An Auckland man on holiday in Los Angeles could be the winner of the record $2.3 billion US lottery draw -- but he won't know until tomorrow.
Dean Lonergan, who is in the United States with his son on a belated Christmas holiday, bought 10 Powerball tickets for this evening's [NZT] lottery draw, which has a top prize of US$1.5 billion ($2.3 billion).
But speaking to the Herald from LA just 15 minutes after the winning numbers were announced, Mr Lonergan said he was in no rush to check his tickets.
"I don't know [if I've won]," he said. "I haven't even seen the draw.
"I'll check them tomorrow. I've got my fingers crossed."
The winning numbers were 4, 8, 19, 27, 34, and the Powerball was 10.
But Mr Lonergan said he was not feeling compelled to see if he had been lucky.
"One chance, or 10 chances, in 292 million -- I'm not holding my breath."
Earlier, Mr Lonergan, who owns Auckland-based promotions company Duco Events, said he was not usually a lottery player, but the lure of such a huge prize was too much to resist.
He had been pestered by friends and family in New Zealand to buy them a ticket, Mr Lonergan said, but he had turned them down on the grounds that if they did win, who was entitled to the money could come into question.
All 10 tickets he bought were for himself, but Mr Lonergan said if one was a winner those closest to him could expect to reap some of the reward.
"Given one of the people who asked me to buy them a ticket was my dad, I'm sure if I won I could flick off a hundred million to him," he joked.
The enormous Powerball jackpot was the world's largest prize and the biggest news story in Los Angeles, Mr Lonergan said.

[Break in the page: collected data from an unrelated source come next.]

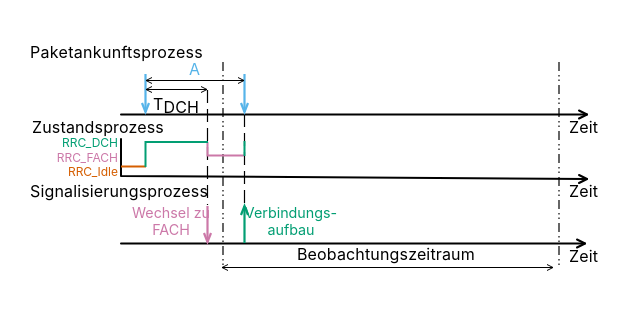
<!DOCTYPE html>
<html lang="de">
<head>
<meta charset="utf-8">
<title>Paketankunfts-, Zustands- und Signalisierungsprozess</title>
<style>
  :root {
    --ink: #000;
    --paper: #fff;
    --arrival: #56b4e9;
    --dch: #029e73;
    --fach: #cc78bc;
    --fach-line: #cc78a8;
    --idle: #d55e00;
  }
  * { box-sizing: border-box; margin: 0; }
  html, body { overflow: hidden; background: var(--paper); }
  .diagram {
    position: relative;
    width: 640px;
    height: 311px;
    overflow: hidden;
    color: var(--ink);
    font: 400 16px/20px Inter, "Open Sans", sans-serif;
    letter-spacing: 0.15px;
  }
  .lines { position: absolute; inset: 0; fill: none; stroke: var(--ink); }
  .axis { stroke-width: 2; stroke-linecap: round; stroke-linejoin: round; }
  .span { stroke-width: 1; }
  .window { stroke-width: 1.2; stroke-dasharray: 9 4 1.5 3 1.5 4; }
  .guide { stroke-width: 1.2; stroke-dasharray: 13 6; }
  .arrival { stroke: var(--arrival); stroke-width: 2.2; }
  .state { stroke-width: 2; }
  .dch { stroke: var(--dch); }
  .fach { stroke: var(--fach-line); }
  .idle { stroke: var(--idle); }
  .signal { stroke-width: 2.2; }

  .label { position: absolute; white-space: nowrap; }
  .process { font-size: 16px; font-weight: 400; }
  .process-arrival { left: 30px; top: 42px; letter-spacing: 0.3px; }
  .process-state { left: 32px; top: 117px; }
  .process-signal { left: 30px; top: 181px; }
  .time { left: 569px; }
  .time-arrival { top: 117px; }
  .time-state { top: 181px; }
  .time-signal { top: 246px; }
  .interval { left: 189px; top: 59px; color: var(--arrival); }
  .timer { left: 153px; top: 94px; }
  .timer sub { position: relative; top: 3px; vertical-align: baseline; font-size: 16px; line-height: 0; }
  .observation { left: 297px; top: 244px; }
  .states {
    position: absolute;
    left: 40px;
    top: 136px;
    width: 78px;
    padding: 0;
    list-style: none;
    text-align: right;
    font-size: 12px;
    line-height: 14.5px;
    letter-spacing: 0;
  }
  .states .dch { color: var(--dch); }
  .states .fach { color: var(--fach-line); }
  .states .idle { color: var(--idle); }
  .event { width: 110px; top: 205px; text-align: center; font-size: 14.3px; line-height: 16.5px; letter-spacing: 0; }
  .event-fach { left: 116px; color: var(--fach-line); }
  .event-setup { left: 236px; color: var(--dch); }
</style>
</head>
<body>
<main class="diagram">
  <svg class="lines" width="640" height="311" viewBox="0 0 640 311" aria-hidden="true">
    <defs>
      <path id="axis-head" d="M-8-4 0 0-8 4"/>
      <path id="span-head" d="M-6-3 0 0-6 3"/>
      <path id="event-head" d="M-3.5-9 0 0 3.5-9"/>
    </defs>

    <g class="window">
      <path d="M223 62V267M559 62V267"/>
    </g>
    <g class="guide">
      <path d="M207.5 90V205M244.5 114V205"/>
    </g>

    <g class="axis">
      <path d="M121 114.5H587"/>
      <use href="#axis-head" x="587" y="114.5"/>
      <path d="M121 139V176L587 179"/>
      <use href="#axis-head" x="587" y="179"/>
      <path d="M121 243.5H585"/>
      <use href="#axis-head" x="585" y="243.5"/>
    </g>

    <g class="arrival">
      <path d="M145.5 74V112M244.5 74V112"/>
      <use href="#event-head" x="145.5" y="112"/>
      <use href="#event-head" x="244.5" y="112"/>
    </g>

    <g class="span">
      <path d="M146 80.5H244M146 89.5H207M222 267.5H553"/>
      <use href="#span-head" x="244" y="80.5"/>
      <use href="#span-head" transform="translate(146 80.5) scale(-1 1)"/>
      <use href="#span-head" x="207" y="89.5"/>
      <use href="#span-head" transform="translate(146 89.5) scale(-1 1)"/>
      <use href="#span-head" x="553" y="267.5"/>
      <use href="#span-head" transform="translate(222 267.5) scale(-1 1)"/>
    </g>

    <g class="state">
      <path class="idle" d="M121 166.5H146"/>
      <path class="fach" d="M207.5 142V155.5H244"/>
      <path class="dch" d="M145.5 167V142H208M244.5 156V141"/>
    </g>

    <g class="signal">
      <g class="fach">
        <path d="M207.5 206V242"/>
        <use href="#event-head" x="207.5" y="242"/>
      </g>
      <g class="dch">
        <path d="M244.5 243V206"/>
        <use href="#event-head" transform="translate(244.5 206) scale(1 -1)"/>
      </g>
    </g>
  </svg>

  <h2 class="label process process-arrival">Paketankunftsprozess</h2>
  <span class="label interval">A</span>
  <span class="label timer">T<sub>DCH</sub></span>
  <span class="label time time-arrival">Zeit</span>

  <h2 class="label process process-state">Zustandsprozess</h2>
  <ul class="states">
    <li class="dch">RRC_DCH</li>
    <li class="fach">RRC_FACH</li>
    <li class="idle">RRC_Idle</li>
  </ul>
  <span class="label time time-state">Zeit</span>

  <h2 class="label process process-signal">Signalisierungsprozess</h2>
  <p class="label event event-fach">Wechsel zu<br>FACH</p>
  <p class="label event event-setup">Verbindungs-<br>aufbau</p>
  <span class="label time time-signal">Zeit</span>
  <span class="label observation">Beobachtungszeitraum</span>
</main>
</body>
</html>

"Every time you turn on the news it's one of the lead stories, it's through the papers, is all online on every website. It's probably the biggest story in the United States right now."
On the street too, people couldn't stop talking about the chance to win the enormous sum.
"It's certainly spiked the nation's curiosity. I've seen news broadcasts showing people have queued for hours just to buy a ticket. It's crazy."
Mr Lonergan bought his ticket at an automated machine which he said was unable to display the total of the prize because it was simply too large.
"The machine I was on only went to $999 million. The machine couldn't register a prize so big.
"I hope I don't get short-changed if I win," he joked.
Kiwis in New Zealand were not officially able to buy themselves a ticket.
Across the ditch, Australians were a little luckier, with Lottoland securing a five-year licence by the Northern Territory Racing Commission to give online gambling the green light in international lotteries, the Sydney Morning Herald reported.
Australians could take a punt on the draw through a betting system, but Lottoland assured players on their website that: "Rest assured your winnings will be the same as if you had entered it for real."
However, Powerball's website said if you are not buying from a licensed retailer in the state, or from the official state lottery site open only to people in the US, "then you should not expect to be able to collect your prize".
Other foreign websites have emerged claiming to allow foreigners to purchase tickets but the legitimacy of these is questionable.
Lotto New Zealand said it could not comment on the US lottery draw or sites claiming to purchase tickets for the record jackpot, but said: "We can confirm that the only website authorised to sell tickets for our games is our official website, MyLotto.co.nz.
"MyLotto enables individuals with a New Zealand bank account to purchase tickets for many of our games," a spokeswoman said. "To ensure the validity of tickets we recommend players do not purchase tickets through any website other than MyLotto."